A continuation of a slight obsession with labyrinths and mazes, this collection of work was selected for inclusion in a small monograph booklet for an exhibition in Austria in 2013 (download it below):
A true labyrinth is distinct from a maze because there is only one path to the centre. Ancient 5-path and 7-path labyrinths consist of a single path with 5 or 7 changes of direction along the way. The good thing is, you can’t get lost.
With a labyrinth, though, there simply are no shortcuts.
Questions & Reflections
I have Sig Lonegren’s book “Labyrinths, Ancient Myths and Modern Uses“, where he shows how a labyrinth can be used as a contemplative self-help tool. Ponder on any question that’s troubling you before you enter, then at each turn of the labyrinth frame the question in a different way. When you reach the centre, reflect and rest a while, then on your return journey, again see the question in a different light at each turn on the path.
In the label piece above, I used a circular Indian labyrinth design and colours not usually associated with contemplation – neon yellow and plain white labels on a red velvet surround. The labyrinth holds strong though and the centre holds its own.
- Can any labyrinth be used as a tool?
- What if I made a labyrinth from a self-help or how to book – would it be more helpful than the original book or rendered useless in the act of reworking it?
- How complex or simple could the labyrinth be and still work?
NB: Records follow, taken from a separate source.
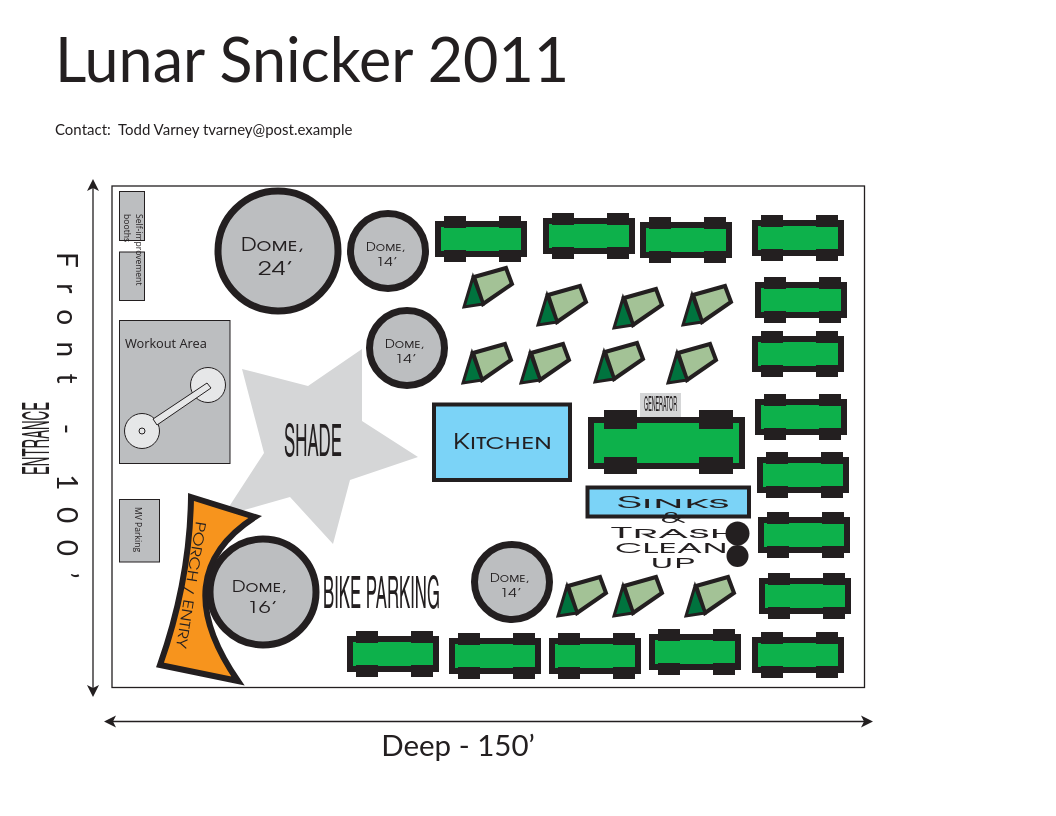
<!DOCTYPE html>
<html lang="en">
<head>
<meta charset="utf-8">
<title>Lunar Snicker 2011 – camp plan</title>
<style>
:root {
  --ink: #231f20;
  --car: #0db14b;
  --roof: #a3c296;
  --tent: #00733e;
  --water: #7bd3f7;
  --porch: #f7941d;
  --grey: #bcbec0;
  --pale: #d5d6d7;
  --light: #e6e7e8;
}
* { margin: 0; padding: 0; box-sizing: border-box; }
html, body { width: 1056px; height: 816px; overflow: hidden; background: #fff; }
.sheet { position: relative; width: 1056px; height: 816px; overflow: hidden; color: var(--ink); font-family: Lato, sans-serif; }
.masthead { display: flex; flex-direction: column; gap: 25px; padding: 22px 0 0 55px; }
h1 { font-size: 61px; font-weight: 400; line-height: 73px; white-space: nowrap; }
.contact { font-size: 15px; line-height: 18px; white-space: pre; }
.plan { position: absolute; left: 0; top: 0; }
.label { position: absolute; white-space: nowrap; }
.down { writing-mode: vertical-rl; }
.depth { left: 358px; top: 727px; width: 200px; text-align: center; font-size: 29.5px; line-height: 36px; }
.front { left: 50px; top: 252px; width: 36px; font-size: 28px; line-height: 36px; letter-spacing: 16.5px; }
.note { font-family: "Open Sans", sans-serif; font-size: 8.6px; line-height: 12px; }
.booths { left: 121px; top: 214px; }
.parking { left: 132px; top: 507px; }
.workout { left: 125px; top: 334px; font-family: "Open Sans", sans-serif; font-size: 12.8px; line-height: 18px; }
.line { fill: none; stroke: var(--ink); stroke-width: 1.3; }
.zone { fill: var(--grey); stroke: var(--ink); }
.dome { fill: var(--grey); stroke: var(--ink); stroke-width: 7; }
.water { fill: var(--water); stroke: var(--ink); stroke-width: 4; }
.car { fill: var(--car); stroke: var(--ink); stroke-width: 6; }
.solid { fill: var(--ink); }
.tall { fill: var(--ink); font-family: "TeX Gyre Heros Cn", sans-serif; }
.wide { fill: var(--ink); font-family: "TeX Gyre Adventor", sans-serif; font-variant: small-caps; }
</style>
</head>
<body>
<main class="sheet">
  <header class="masthead">
    <h1>Lunar Snicker 2011</h1>
    <p class="contact">Contact:  Todd Varney tvarney@post.example</p>
  </header>

  <svg class="plan" width="1056" height="816" viewBox="0 0 1056 816" role="img" aria-label="Camp site plan">
    <defs>
      <g id="car">
        <rect class="car" x="3" y="8" width="86" height="30"/>
        <path class="solid" d="M9 0h22v12H9zM64 0h22v12H64zM9 34h22v12H9zM64 34h22v12H64z"/>
      </g>
      <g id="tent" stroke="#231f20" stroke-width="4">
        <path fill="#a3c296" d="M13 12L45 3L51 19L22 39z"/>
        <path fill="#00733e" stroke-width="3" d="M12 12L3 42L22 39z"/>
      </g>
      <g id="dome14">
        <circle class="dome" r="37.5" stroke-width="6"/>
        <text class="wide" x="-22" y="0" font-size="12" textLength="39" lengthAdjust="spacingAndGlyphs">Dome,</text>
        <text class="wide" x="-12" y="15" font-size="12" textLength="22" lengthAdjust="spacingAndGlyphs">14’</text>
      </g>
      <path id="arrowhead" class="solid" d="M0 0L6 12L0 9L-6 12z"/>
    </defs>

    <g id="dimensions">
      <path class="line" d="M93 184V692M110 721.5H868"/>
      <use href="#arrowhead" x="93" y="179"/>
      <use href="#arrowhead" transform="translate(93 697) rotate(180)"/>
      <use href="#arrowhead" transform="translate(104 721.5) rotate(-90)"/>
      <use href="#arrowhead" transform="translate(873 721.5) rotate(90)"/>
      <rect class="line" x="112" y="186" width="752.5" height="501.5"/>
    </g>

    <g id="activity-zones">
      <rect class="zone" x="119.5" y="191.5" width="25" height="49"/>
      <rect class="zone" x="119.5" y="252" width="25" height="48.5"/>
      <rect class="zone" x="119.5" y="320.5" width="110.5" height="143"/>
      <rect class="zone" x="119.5" y="499.5" width="40" height="62.5"/>
      <g id="barbell" fill="#e6e7e8" stroke="#231f20">
        <circle cx="208" cy="385" r="17.5"/>
        <circle cx="142" cy="431" r="17.5"/>
        <path d="M153 419L207 383L211 388L157 425z"/>
        <circle cx="142" cy="431" r="3"/>
      </g>
    </g>

    <polygon id="shade" fill="#d5d6d7" points="242,369 308,386 362,349 362,421 418,457 350,480 333,544 290,497 223,516 264,453"/>
    <text class="tall" x="284" y="456" font-size="44" textLength="58" lengthAdjust="spacingAndGlyphs">SHADE</text>

    <path id="porch" fill="#f7941d" stroke="#231f20" stroke-width="6" d="M191 497L255 517Q165 575 238 681L160 665Q190 580 191 497z"/>
    <text class="wide" transform="translate(196 521) rotate(99)" font-size="14" textLength="128" lengthAdjust="spacingAndGlyphs">PORCH / ENTRY</text>

    <g id="domes">
      <circle class="dome" cx="278" cy="251" r="60"/>
      <text class="wide" x="241" y="251" font-size="18" textLength="62" lengthAdjust="spacingAndGlyphs">Dome,</text>
      <text class="wide" x="258" y="275" font-size="18" textLength="36" lengthAdjust="spacingAndGlyphs">24’</text>
      <circle class="dome" cx="263" cy="592" r="53"/>
      <text class="wide" x="232" y="592" font-size="16" textLength="54" lengthAdjust="spacingAndGlyphs">Dome,</text>
      <text class="wide" x="247" y="613" font-size="16" textLength="31" lengthAdjust="spacingAndGlyphs">16’</text>
      <use href="#dome14" x="388" y="251"/>
      <use href="#dome14" x="407" y="348"/>
      <use href="#dome14" x="512" y="582"/>
    </g>

    <g id="kitchen">
      <rect class="water" x="434" y="404.5" width="136" height="75.5"/>
      <text class="wide" x="453" y="449" font-size="21" textLength="99" lengthAdjust="spacingAndGlyphs">Kitchen</text>
    </g>

    <g id="generator-truck">
      <rect class="car" x="591" y="420" width="151" height="46" stroke-width="7"/>
      <path class="solid" d="M604 410h33v19h-33zM699 410h34v19h-34zM604 457h33v17h-33zM699 457h34v17h-34z"/>
      <rect x="640" y="393" width="41" height="24" fill="#d5d6d7"/>
      <text class="tall" x="644" y="411" font-size="21" textLength="33" lengthAdjust="spacingAndGlyphs">GENERATOR</text>
    </g>

    <g id="sinks-and-trash">
      <rect class="water" x="587.5" y="487.5" width="161.5" height="29"/>
      <text class="wide" x="617" y="508" font-size="16" textLength="112" lengthAdjust="spacingAndGlyphs">Sinks</text>
      <text class="wide" x="660" y="523" font-size="15" textLength="26" lengthAdjust="spacingAndGlyphs">&amp;</text>
      <text class="wide" x="611" y="538" font-size="15" textLength="127" lengthAdjust="spacingAndGlyphs">Trash</text>
      <text class="wide" x="615" y="553" font-size="17" textLength="113" lengthAdjust="spacingAndGlyphs">clean</text>
      <text class="wide" x="650" y="568" font-size="17" textLength="45" lengthAdjust="spacingAndGlyphs">up</text>
      <circle class="solid" cx="737.5" cy="533.5" r="12"/>
      <circle class="solid" cx="737.5" cy="556" r="11"/>
    </g>

    <g id="cars">
      <use href="#car" x="435" y="216"/>
      <use href="#car" x="543" y="213"/>
      <use href="#car" x="640" y="217"/>
      <use href="#car" x="752" y="215"/>
      <use href="#car" x="755" y="277"/>
      <use href="#car" x="752" y="331"/>
      <use href="#car" x="755" y="394"/>
      <use href="#car" x="757" y="452"/>
      <use href="#car" x="758" y="512"/>
      <use href="#car" x="759" y="573"/>
      <use href="#car" x="752" y="632"/>
      <use href="#car" x="347" y="631"/>
      <use href="#car" x="449" y="633"/>
      <use href="#car" x="549" y="633"/>
      <use href="#car" x="649" y="629"/>
    </g>

    <g id="tents">
      <use href="#tent" x="461" y="265"/>
      <use href="#tent" x="535" y="283"/>
      <use href="#tent" x="611" y="286"/>
      <use href="#tent" x="680" y="283"/>
      <use href="#tent" x="460" y="341"/>
      <use href="#tent" x="518" y="341"/>
      <use href="#tent" x="592" y="340"/>
      <use href="#tent" x="665" y="341"/>
      <use href="#tent" x="555" y="574"/>
      <use href="#tent" x="611" y="574"/>
      <use href="#tent" x="683" y="574"/>
    </g>

    <text class="tall" x="323" y="608" font-size="44" textLength="117" lengthAdjust="spacingAndGlyphs">BIKE PARKING</text>
    <text class="tall" transform="translate(49 475) rotate(-90)" font-size="38" textLength="73" lengthAdjust="spacingAndGlyphs">ENTRANCE</text>
  </svg>

  <p class="label down note booths">Self-improvement<br>booths</p>
  <p class="label workout">Workout Area</p>
  <p class="label down note parking">MV Parking</p>
  <p class="label down front">Front - 100’</p>
  <p class="label depth">Deep - 150’</p>
</main>
</body>
</html>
- Are there any shortcuts?
I took Tony Robbins’ book on a (long) train trip from London to the Maastricht Art Fair, and along the way I highlighted the sentences, phrases and gems of wisdom I would want to remember. When I broke the book down to use with a labyrinth, I just took the highlighted parts and ignored the rest.
- Is the resulting labyrinth more useful as a contemplative tool?
Seemingly more complex, but still based on a single-path labyrinth design, the two largest pieces in this series are made from the pages of “The 48 Laws of Power“ – a fascinating book on how to succeed out there in the world by Robert Greene. The pages are laid out in chapter order and the book is long, so they cover two 6ft square panels which are mirror images of each other connected by a (very long) path.
Walking the Pathway
If you walk this path right through to Rule 48 at the goal of the right hand panel, you’ll take many more turns than on a basic 7-path labyrinth.
- Will that clear your thinking or just muddle it?
- Will you lose yourself in the distractions of all the advice on offer?
- How much can you take in?
- Will you stay the path?
- Or will you, like many of us, naturally look for a shortcut?
‘There Are No Shortcuts’